As impressive as Laverty’s day was, getting close to a Ducati is less of an achievement as it once was. The Bologna factory is in a very deep hole indeed: Nicky Hayden and Andrea Dovizioso are 9th and 10th, behind all of the Hondas and Yamahas, and over two seconds behind Pedrosa.
That is not a distance that is bridgeable with a new swingarm and a few set up tweaks, especially not when the bike is essentially unchanged since the second half of last season. Ducati was already in trouble before the slow and difficult process of being taken over by Audi got underway midway through 2012. Development on the bike ground to a halt, as the old guard were shuffled about and new management installed.
After the test at Sepang, both factory Ducati riders were frank about what needs to be changed. In a word, everything. “We need to consider radical changes, not just small steps” Nicky Hayden said on Thursday. Andrea Dovizioso agreed: “Unfortunately, we need to try something big, and in MotoGP there is not a lot of time.”
The current bike will not do, both Hayden and Dovizioso made a point of saying that they had run through just about every possible set up permutation without result.

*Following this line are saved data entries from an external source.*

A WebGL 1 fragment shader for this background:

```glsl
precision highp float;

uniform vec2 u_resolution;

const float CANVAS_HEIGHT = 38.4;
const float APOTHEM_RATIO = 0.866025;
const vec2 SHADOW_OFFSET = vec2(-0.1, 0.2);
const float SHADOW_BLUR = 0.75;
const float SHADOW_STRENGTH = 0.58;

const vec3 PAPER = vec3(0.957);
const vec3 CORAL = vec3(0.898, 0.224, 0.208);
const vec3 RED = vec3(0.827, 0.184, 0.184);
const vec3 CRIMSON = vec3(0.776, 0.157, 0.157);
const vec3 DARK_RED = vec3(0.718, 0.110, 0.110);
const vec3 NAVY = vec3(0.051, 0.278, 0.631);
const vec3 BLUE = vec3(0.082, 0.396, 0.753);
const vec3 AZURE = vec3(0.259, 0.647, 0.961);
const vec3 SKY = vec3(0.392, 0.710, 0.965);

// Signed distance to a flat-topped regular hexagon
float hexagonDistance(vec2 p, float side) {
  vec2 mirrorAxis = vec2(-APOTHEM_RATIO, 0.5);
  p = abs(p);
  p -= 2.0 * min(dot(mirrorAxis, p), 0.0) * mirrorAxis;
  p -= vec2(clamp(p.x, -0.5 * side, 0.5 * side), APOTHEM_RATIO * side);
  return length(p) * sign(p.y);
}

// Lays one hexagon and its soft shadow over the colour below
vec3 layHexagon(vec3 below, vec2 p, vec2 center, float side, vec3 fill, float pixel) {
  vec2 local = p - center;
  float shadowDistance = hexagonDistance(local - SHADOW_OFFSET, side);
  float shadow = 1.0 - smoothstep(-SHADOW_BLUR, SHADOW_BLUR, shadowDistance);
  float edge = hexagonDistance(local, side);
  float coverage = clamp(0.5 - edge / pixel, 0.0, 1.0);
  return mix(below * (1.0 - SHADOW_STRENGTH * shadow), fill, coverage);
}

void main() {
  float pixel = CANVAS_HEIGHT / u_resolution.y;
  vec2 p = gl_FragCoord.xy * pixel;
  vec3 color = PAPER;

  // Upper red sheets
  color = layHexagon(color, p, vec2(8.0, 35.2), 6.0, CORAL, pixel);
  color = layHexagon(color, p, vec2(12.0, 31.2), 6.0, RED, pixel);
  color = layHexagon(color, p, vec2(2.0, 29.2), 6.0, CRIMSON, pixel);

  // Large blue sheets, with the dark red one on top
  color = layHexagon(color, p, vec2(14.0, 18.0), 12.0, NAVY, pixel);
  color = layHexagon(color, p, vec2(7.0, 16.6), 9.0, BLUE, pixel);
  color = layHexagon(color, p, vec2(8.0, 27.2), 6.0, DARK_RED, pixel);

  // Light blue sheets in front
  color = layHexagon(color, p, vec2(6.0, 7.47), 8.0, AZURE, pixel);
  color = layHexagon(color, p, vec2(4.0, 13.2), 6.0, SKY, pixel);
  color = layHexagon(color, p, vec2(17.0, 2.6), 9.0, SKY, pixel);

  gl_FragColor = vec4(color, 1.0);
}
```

Almost every avenue of investigation had been pursued, and something new had to be tried. A new bike, designed from the ground up, was what was needed, not new parts thrown at the existing machine.
This, however, will take time, meaning even longer to wait for Dovizioso and Hayden. Data is being collected and analyzed, but building something completely new is not something that can be done in just a few months. Having the support of Audi will help, but the scale of the challenge should not be underestimated.
Could the Japanese factories be willing to lend a hand? In the late ’80s and early ’90s, when Cagiva were struggling, Yamaha stepped in to help, providing advice that helped make the bike competitive. During his press conference about Honda’s production racer, Shuhei Nakamoto was asked about Ducati’s situation, and the precedent set by Cagiva. Would Honda be willing to step in and help a struggling Italian factory, just as Japanese factories had in the past? “But Ducati is not an Italian factory!” Nakamoto joked. Having Audi behind them can also work against Ducati…
The teams are now heading home, and the engineers back to their factories, to analyze the data collected and tweak the designs of their bikes in preparation for when they return here in three weeks’ time. The first test at Sepang is really just a warm up, where everyone is more focused on evaluation than on working on set up and pushing for a fast time.
At the second Sepang test, the factories will return with bikes that are much closer to their final incarnation ready for the season start. Riders return with the confidence of one test under their belt, and having spent some time training the muscles which had hurt so much after their first outing on the bikes. And the teams return with track data analyzed, and some set up options ready to test. Sepang 2 is a much better measure of how the season will play out. But before then, there is work to do.
This article was originally published on MotoMatters, and is republished here on Asphalt & Rubber with permission by the author.